DATA EXTRACTS: Begin

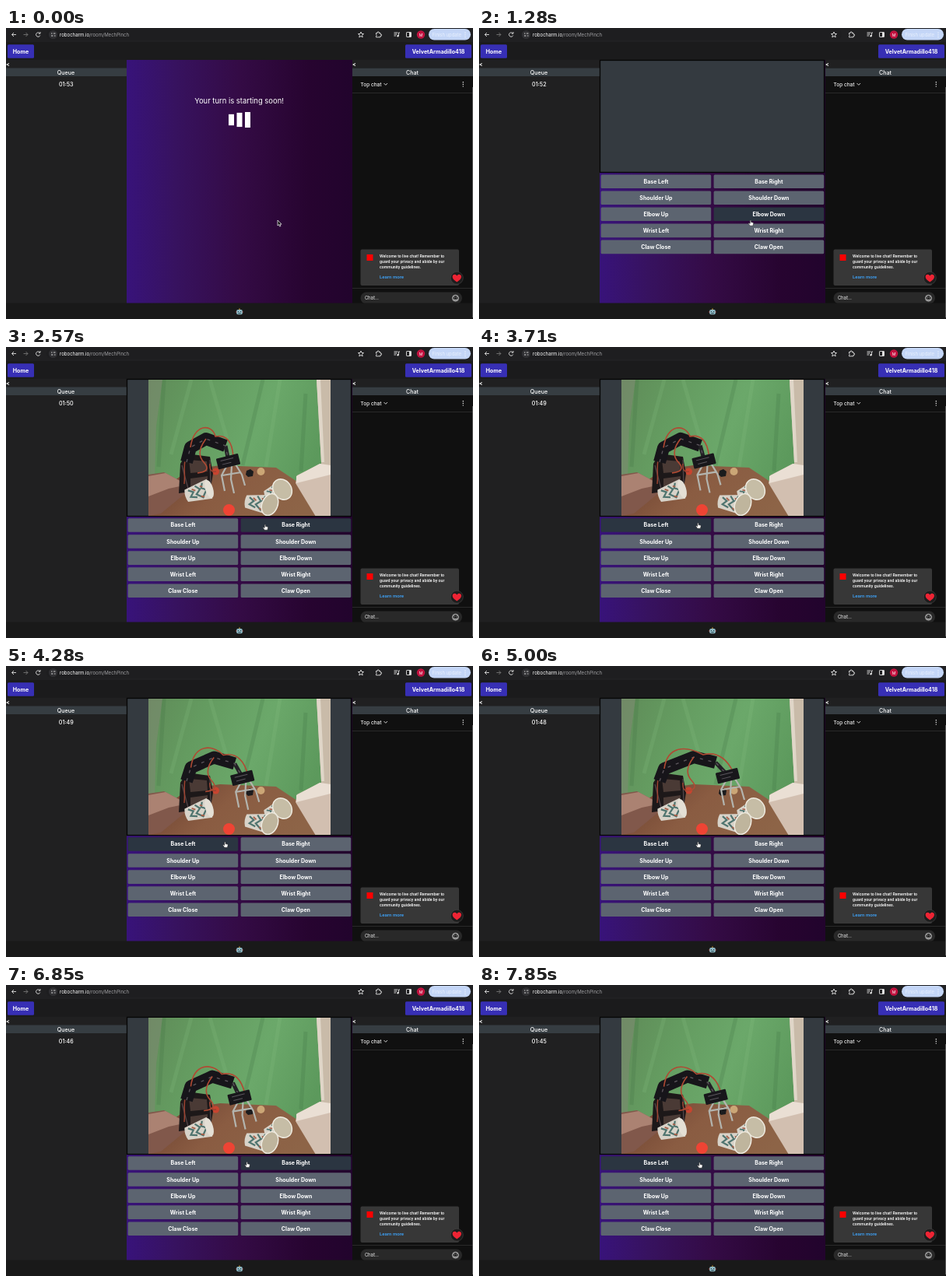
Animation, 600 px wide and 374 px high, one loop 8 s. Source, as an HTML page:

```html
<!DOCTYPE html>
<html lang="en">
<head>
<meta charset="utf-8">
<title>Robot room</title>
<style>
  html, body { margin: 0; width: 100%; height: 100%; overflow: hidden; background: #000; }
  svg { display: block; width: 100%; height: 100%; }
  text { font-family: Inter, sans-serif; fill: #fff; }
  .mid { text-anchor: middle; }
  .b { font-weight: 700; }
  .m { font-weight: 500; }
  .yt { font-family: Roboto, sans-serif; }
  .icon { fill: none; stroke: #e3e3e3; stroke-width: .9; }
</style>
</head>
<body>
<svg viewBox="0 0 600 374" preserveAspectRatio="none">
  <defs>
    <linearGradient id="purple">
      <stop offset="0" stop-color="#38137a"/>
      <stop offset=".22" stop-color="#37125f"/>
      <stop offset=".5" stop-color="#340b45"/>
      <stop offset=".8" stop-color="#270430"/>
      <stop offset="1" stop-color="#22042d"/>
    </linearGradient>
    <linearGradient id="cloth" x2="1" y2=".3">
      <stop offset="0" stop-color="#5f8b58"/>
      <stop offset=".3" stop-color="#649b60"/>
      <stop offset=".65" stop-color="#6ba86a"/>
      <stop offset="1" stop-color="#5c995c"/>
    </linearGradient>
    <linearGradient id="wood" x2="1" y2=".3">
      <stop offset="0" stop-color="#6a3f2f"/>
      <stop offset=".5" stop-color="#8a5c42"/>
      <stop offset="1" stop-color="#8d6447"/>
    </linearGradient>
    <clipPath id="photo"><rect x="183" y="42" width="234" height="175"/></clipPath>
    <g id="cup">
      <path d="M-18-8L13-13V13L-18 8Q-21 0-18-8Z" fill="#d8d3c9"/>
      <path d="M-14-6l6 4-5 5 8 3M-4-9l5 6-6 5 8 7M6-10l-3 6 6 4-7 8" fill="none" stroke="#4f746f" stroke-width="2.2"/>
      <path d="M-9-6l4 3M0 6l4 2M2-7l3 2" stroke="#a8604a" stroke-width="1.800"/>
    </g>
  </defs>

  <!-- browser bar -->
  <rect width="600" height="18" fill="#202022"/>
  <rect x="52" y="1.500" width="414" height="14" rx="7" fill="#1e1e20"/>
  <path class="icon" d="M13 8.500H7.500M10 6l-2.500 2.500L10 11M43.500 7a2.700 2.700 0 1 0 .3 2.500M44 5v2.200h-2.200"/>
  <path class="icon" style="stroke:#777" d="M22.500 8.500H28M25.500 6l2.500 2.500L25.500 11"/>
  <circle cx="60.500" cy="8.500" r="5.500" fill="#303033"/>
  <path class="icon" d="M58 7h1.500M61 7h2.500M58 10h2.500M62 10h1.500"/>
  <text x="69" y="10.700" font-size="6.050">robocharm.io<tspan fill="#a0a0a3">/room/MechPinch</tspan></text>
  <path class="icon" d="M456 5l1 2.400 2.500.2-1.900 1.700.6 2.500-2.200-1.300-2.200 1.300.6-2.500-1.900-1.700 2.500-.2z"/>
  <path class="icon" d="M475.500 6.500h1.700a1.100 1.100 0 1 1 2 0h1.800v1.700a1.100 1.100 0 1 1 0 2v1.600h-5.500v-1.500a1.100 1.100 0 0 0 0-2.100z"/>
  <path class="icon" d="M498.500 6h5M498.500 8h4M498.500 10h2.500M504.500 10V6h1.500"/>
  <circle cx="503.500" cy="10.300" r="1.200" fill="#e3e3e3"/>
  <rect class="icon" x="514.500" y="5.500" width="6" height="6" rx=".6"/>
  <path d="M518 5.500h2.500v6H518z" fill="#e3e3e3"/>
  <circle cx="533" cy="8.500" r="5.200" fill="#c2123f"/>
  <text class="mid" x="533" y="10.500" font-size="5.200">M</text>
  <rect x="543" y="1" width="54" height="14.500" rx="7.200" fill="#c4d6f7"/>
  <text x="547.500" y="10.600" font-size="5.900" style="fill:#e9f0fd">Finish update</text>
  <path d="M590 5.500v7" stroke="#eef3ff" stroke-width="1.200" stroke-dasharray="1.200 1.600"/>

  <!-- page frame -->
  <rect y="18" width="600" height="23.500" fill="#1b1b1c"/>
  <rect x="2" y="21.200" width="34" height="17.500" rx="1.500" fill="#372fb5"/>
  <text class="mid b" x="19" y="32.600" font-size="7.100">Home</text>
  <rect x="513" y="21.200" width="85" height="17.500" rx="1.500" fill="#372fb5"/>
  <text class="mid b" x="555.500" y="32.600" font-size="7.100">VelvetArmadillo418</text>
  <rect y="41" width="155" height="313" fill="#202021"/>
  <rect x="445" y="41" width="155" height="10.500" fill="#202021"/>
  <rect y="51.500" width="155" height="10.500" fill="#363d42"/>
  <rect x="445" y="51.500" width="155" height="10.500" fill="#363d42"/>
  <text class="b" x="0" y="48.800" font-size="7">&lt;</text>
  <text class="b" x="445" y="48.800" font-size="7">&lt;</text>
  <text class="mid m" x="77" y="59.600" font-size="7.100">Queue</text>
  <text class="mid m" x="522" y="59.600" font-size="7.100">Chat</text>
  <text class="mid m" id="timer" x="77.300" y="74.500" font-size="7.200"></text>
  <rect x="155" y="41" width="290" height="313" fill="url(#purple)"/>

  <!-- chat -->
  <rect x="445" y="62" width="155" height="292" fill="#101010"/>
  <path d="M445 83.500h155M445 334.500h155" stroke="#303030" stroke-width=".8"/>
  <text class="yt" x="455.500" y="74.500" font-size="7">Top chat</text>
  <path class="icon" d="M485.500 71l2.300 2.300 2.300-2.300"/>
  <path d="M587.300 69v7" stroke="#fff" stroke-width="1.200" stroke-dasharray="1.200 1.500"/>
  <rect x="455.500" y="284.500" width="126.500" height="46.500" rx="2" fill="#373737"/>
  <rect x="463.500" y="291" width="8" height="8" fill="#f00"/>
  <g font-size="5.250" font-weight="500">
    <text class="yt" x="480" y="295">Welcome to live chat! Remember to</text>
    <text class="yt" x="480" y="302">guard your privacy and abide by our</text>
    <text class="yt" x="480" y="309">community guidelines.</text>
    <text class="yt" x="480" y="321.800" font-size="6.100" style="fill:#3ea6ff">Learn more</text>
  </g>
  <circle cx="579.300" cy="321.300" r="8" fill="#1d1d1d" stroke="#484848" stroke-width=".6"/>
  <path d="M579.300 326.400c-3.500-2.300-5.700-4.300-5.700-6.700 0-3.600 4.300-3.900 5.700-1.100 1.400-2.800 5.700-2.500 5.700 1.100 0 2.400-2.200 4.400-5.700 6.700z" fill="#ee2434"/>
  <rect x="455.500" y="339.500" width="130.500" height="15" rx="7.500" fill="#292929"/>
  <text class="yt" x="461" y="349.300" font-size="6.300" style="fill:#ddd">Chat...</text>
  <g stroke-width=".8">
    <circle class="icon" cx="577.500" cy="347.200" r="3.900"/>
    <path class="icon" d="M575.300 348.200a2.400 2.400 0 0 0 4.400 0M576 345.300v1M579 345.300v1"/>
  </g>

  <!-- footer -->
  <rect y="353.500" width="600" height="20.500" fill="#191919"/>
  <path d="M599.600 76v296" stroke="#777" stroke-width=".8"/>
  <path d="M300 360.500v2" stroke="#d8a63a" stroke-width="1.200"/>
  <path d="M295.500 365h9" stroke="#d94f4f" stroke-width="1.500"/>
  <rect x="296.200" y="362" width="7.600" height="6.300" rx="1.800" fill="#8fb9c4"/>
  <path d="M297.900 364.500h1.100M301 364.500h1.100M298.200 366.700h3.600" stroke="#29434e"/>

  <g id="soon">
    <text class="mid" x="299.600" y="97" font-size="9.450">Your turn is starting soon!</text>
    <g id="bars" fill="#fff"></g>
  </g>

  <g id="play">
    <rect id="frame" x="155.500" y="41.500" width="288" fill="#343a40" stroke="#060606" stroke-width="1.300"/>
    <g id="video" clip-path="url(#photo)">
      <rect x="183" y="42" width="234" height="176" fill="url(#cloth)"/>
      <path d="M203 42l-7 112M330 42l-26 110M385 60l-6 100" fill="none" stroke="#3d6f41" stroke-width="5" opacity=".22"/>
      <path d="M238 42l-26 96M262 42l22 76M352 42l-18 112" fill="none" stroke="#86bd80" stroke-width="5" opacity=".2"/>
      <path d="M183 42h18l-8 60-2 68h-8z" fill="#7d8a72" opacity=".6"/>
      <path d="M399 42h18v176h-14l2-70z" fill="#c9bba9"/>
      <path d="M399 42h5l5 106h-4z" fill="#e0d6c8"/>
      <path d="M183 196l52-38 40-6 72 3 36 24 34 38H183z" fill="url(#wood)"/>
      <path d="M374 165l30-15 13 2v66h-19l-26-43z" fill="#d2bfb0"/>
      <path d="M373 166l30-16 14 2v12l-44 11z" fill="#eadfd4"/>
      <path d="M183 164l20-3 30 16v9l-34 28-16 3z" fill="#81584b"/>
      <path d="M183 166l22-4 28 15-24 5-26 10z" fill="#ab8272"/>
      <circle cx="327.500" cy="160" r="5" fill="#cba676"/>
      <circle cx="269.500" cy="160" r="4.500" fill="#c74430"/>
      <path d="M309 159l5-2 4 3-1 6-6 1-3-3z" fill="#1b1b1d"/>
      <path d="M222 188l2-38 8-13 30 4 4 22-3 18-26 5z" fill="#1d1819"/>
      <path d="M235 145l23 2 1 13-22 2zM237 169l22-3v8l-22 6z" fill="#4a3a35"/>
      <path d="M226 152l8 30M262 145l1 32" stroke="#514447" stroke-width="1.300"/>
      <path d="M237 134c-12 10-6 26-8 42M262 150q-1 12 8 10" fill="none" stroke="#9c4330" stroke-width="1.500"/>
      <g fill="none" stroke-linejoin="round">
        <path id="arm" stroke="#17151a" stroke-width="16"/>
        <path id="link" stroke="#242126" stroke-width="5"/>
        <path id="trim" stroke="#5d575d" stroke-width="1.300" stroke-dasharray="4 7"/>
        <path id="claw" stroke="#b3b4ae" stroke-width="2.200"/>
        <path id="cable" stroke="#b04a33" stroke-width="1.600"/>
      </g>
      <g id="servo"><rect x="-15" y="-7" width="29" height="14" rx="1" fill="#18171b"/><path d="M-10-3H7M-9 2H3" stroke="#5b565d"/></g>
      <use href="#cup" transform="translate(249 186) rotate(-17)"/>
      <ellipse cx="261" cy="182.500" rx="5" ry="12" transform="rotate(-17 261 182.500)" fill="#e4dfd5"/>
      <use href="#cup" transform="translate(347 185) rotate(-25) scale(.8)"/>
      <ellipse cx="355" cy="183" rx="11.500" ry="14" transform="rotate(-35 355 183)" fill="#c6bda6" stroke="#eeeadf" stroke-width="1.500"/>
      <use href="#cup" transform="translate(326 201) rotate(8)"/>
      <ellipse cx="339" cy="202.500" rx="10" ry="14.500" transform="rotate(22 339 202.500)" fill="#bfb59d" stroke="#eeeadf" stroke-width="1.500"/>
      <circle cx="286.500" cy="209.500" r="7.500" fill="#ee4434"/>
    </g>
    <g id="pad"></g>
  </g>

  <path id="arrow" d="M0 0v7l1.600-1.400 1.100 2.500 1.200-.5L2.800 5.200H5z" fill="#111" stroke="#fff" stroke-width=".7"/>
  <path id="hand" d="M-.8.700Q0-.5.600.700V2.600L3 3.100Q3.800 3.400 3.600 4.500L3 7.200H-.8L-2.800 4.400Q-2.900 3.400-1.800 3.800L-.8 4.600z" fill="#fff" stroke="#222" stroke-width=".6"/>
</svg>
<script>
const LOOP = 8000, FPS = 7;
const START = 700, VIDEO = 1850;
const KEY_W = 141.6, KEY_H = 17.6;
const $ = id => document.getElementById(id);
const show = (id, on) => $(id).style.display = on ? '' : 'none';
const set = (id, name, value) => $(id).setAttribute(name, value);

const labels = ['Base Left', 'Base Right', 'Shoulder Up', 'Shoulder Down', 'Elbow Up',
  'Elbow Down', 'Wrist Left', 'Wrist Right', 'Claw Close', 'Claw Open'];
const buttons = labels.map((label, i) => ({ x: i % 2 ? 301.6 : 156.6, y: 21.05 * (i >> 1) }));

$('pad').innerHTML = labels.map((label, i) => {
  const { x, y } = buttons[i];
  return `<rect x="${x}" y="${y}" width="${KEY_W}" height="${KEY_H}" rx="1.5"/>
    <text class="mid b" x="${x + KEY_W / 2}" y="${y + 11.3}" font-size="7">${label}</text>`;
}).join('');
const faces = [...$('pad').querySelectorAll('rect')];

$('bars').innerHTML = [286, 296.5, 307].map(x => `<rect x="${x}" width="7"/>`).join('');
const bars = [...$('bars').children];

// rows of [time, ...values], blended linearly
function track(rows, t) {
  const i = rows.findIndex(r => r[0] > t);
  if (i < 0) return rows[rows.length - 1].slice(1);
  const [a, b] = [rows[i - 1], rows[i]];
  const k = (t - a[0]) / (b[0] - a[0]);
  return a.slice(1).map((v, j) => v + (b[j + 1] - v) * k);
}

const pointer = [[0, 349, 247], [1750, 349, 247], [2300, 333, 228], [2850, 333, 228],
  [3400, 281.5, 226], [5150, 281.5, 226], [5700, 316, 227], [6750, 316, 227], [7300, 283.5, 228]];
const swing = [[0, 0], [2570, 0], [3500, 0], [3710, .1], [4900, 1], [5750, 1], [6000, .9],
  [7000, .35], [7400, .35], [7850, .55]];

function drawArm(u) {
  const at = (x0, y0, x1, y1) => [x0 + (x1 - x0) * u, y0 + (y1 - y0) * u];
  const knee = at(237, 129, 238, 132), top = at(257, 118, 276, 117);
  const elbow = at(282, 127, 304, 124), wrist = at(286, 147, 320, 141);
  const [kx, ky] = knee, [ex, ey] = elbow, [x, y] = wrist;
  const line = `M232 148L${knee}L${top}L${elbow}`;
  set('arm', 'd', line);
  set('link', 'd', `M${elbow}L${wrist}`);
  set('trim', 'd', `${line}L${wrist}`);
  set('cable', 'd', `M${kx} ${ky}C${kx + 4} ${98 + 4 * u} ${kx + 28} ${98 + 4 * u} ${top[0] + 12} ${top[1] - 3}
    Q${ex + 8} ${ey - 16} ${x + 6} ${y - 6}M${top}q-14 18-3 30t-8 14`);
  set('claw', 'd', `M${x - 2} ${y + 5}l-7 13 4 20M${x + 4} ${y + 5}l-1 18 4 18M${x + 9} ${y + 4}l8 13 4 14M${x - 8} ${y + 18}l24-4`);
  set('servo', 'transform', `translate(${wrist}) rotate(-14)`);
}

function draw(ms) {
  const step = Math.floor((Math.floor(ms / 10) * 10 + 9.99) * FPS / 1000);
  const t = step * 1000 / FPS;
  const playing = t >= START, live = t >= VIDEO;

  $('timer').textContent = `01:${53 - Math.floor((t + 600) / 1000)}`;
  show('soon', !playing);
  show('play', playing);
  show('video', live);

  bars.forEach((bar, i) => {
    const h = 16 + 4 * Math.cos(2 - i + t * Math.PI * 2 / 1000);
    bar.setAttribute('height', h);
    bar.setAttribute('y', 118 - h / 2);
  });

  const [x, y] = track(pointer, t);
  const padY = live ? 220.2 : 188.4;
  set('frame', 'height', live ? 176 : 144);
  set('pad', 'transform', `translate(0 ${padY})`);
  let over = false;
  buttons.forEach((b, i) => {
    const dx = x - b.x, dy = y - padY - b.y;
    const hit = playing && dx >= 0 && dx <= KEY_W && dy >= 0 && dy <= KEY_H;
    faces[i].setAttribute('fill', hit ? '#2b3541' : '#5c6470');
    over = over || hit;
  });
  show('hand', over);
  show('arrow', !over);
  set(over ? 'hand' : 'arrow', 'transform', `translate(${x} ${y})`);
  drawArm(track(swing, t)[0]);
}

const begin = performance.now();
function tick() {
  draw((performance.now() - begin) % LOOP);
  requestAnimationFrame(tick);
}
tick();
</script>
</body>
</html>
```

DATA EXTRACTS: End

=== WHAT NEEDS TO BE DONE ===
Each line above that contains the string "translate" should be identified and copied.

=== THE ANSWER ===
      <use href="#cup" transform="translate(249 186) rotate(-17)"/>
      <use href="#cup" transform="translate(347 185) rotate(-25) scale(.8)"/>
      <use href="#cup" transform="translate(326 201) rotate(8)"/>
  set('servo', 'transform', `translate(${wrist}) rotate(-14)`);
  set('pad', 'transform', `translate(0 ${padY})`);
  set(over ? 'hand' : 'arrow', 'transform', `translate(${x} ${y})`);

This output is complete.